PCOS, or polycystic ovary syndrome, is becoming increasingly common. The syndrome is characterized by a multitude of factures, including irregular or total loss of menstrual periods, heavy periods, acne, increased facial hair, ovarian cysts and metabolic issues related to insulin sensitivity and blood sugar regulation. It is the most common endocrine disorder of women in America, and affects an incredible 5% to 10% of women between ages 18-44.
Interestingly, as we move forward in our understanding of PCOS, it appears that, despite the name, ovarian cysts are certainly not required to make the diagnosis. That is to say that the cysts are a consequence of the underlying disease process, not the fundamental player.
What PCOS represents is primarily a metabolic disorder closely akin to type 2 diabetes in which the body becomes resistant to the effects of the hormone insulin.
For those of you following my blogs, you’ll recognize that this issue with insulin seems to be a recurrent theme related to brain disorders, immune issues, and now PCOS, an ever more common situation with women that is described as having “no cure.”
Many of the manifestations of PCOS, like the acne and increased facial hair, as well as the menstrual changes, are a consequence of higher levels of male related hormones called androgens. As such, pharmaceutical intervention for PCOS often involves hormone therapy designed to re-establish balance between so called male and female hormones. In addition, the diabetes medicine metformin is frequently used to help regulate blood sugar.
And as it is with the more than 26 million diabetics in America, the first choice in PCOS, as it relates to elevated blood sugar and loss of insulin sensitivity, focuses on drug intervention and not lifestyle manifestation.
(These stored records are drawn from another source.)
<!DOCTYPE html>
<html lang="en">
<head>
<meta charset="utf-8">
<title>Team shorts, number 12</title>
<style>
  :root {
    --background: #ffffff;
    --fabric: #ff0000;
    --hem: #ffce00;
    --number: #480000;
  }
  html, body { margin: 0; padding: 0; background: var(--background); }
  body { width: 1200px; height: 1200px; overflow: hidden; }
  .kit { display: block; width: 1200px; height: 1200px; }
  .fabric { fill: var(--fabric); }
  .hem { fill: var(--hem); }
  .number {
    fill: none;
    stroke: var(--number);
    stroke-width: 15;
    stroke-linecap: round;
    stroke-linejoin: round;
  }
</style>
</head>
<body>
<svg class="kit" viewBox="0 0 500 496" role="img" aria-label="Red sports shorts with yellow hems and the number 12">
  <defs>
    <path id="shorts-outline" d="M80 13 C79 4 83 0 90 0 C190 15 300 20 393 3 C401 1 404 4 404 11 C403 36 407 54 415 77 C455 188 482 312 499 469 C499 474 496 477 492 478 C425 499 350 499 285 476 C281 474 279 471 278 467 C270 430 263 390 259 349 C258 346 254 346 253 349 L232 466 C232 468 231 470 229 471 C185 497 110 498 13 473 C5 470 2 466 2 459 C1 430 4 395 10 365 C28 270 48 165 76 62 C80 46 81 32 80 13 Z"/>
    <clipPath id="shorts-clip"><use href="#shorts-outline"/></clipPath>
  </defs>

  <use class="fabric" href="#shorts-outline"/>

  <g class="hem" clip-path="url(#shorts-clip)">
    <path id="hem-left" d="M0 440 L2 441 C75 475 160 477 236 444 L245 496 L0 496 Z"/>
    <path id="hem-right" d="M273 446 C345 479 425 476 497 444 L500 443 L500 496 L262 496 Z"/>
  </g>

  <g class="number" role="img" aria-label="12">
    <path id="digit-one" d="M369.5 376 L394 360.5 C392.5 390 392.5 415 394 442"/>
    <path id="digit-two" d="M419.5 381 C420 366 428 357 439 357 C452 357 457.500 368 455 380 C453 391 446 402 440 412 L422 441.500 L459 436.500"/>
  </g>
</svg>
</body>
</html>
But please recognize that the metabolic issue related to elevated insulin is absolutely a central issue in PCOS, not something that just appears along with the rest of the symptoms.
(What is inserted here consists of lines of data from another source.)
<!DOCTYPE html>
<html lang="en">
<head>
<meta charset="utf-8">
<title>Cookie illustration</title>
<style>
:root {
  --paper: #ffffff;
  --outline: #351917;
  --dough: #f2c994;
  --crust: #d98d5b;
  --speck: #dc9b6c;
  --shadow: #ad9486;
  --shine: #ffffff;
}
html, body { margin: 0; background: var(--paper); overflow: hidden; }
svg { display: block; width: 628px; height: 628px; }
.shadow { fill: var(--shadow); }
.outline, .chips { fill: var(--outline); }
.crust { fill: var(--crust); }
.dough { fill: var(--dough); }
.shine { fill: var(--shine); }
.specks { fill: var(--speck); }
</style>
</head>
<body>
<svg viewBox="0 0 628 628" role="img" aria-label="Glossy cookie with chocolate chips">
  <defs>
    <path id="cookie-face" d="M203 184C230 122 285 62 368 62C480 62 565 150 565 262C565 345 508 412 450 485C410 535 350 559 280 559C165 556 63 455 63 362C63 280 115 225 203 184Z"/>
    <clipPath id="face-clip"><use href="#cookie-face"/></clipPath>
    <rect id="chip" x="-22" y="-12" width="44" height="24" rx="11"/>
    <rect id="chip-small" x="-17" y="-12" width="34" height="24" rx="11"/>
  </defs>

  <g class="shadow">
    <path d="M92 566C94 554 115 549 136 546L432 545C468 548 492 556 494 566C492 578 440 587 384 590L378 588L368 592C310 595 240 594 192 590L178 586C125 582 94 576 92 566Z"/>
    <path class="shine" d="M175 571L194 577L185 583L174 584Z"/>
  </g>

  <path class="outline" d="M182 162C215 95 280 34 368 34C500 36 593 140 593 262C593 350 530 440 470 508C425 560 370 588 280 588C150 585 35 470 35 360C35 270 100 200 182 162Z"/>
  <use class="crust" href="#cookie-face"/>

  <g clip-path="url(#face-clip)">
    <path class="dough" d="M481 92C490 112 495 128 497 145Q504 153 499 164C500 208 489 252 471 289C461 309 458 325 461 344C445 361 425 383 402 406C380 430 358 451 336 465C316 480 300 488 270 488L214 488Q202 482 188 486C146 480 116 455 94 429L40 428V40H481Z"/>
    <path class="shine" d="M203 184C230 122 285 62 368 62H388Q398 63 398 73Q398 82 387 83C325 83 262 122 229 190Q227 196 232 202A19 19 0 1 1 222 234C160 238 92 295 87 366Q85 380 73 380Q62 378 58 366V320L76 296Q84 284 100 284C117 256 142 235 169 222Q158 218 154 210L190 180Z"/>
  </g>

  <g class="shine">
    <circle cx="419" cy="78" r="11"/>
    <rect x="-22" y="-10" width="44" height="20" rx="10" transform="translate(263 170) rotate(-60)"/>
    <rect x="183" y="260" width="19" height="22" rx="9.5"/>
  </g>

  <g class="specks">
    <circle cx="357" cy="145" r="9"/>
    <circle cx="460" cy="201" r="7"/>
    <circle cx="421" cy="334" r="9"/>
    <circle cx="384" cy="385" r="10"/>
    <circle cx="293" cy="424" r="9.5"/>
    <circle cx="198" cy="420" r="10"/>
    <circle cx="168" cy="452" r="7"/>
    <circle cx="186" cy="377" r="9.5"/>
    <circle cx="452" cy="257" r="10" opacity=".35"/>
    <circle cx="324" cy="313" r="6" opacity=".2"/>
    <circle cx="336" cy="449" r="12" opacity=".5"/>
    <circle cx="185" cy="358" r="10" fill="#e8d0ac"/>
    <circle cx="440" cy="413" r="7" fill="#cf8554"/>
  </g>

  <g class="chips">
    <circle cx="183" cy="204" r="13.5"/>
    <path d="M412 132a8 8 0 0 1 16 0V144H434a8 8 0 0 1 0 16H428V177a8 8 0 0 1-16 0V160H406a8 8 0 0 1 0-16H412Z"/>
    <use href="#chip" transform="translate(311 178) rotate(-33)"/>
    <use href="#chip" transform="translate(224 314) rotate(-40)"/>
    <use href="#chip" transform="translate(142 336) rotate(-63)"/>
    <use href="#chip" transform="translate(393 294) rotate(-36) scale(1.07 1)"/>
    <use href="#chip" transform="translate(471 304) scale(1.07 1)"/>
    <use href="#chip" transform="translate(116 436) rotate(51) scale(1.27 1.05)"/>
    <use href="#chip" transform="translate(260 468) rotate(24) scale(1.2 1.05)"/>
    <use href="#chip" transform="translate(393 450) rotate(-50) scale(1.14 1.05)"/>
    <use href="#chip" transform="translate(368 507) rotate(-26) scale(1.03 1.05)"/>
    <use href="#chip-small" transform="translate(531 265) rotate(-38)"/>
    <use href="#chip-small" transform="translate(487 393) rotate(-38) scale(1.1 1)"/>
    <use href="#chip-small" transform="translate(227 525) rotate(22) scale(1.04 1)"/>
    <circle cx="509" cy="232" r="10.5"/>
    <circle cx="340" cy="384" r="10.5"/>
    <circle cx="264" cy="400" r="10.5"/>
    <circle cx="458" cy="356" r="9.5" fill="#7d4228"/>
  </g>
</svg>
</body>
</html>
It turns out that the elevated level of insulin actually has a direct effect when it comes to the primary hormonal issues of PCOS. As described in this report from the Medical College of Virginia, elevated insulin stimulates the ovaries to increase their production of androgens, upsetting the male/female ratio of hormones and leading to the many downstream manifestations of PCOS.
With this understanding of the central role of insulin elevation in terms of directing the rest of the symptoms of PCOS, it truly shines a light to the importance of lifestyle issues that are directed at not only the treatment of type 2 diabetes, but perhaps even more importantly, its prevention.
The diet of Americans is anything but ideal. And as it relates to young women at risk for PCOS, the profound exposure of young women to sugars and carbohydrate rich foods, because of their role in increasing insulin, is clearly related to tipping their hormonal balance in favor of masculinizing androgen hormones, a fundamental feature of PCOS.
I believe PCOS is a preventable situation with diet and lifestyle well-deserving of our attention. As is so often the case in Western medicine, the focus seems to be on fixing problems with drugs long after the cow has already left the barn. We need to focus on keeping the barn door closed in the first place, a metaphor for changing our focus to prevention, as opposed to treating issues once they have arisen.
In upcoming blogs I will explore other ideas now emerging that may relate to PCOS including environmental toxins as well as changes in the microbiome. So stay tuned.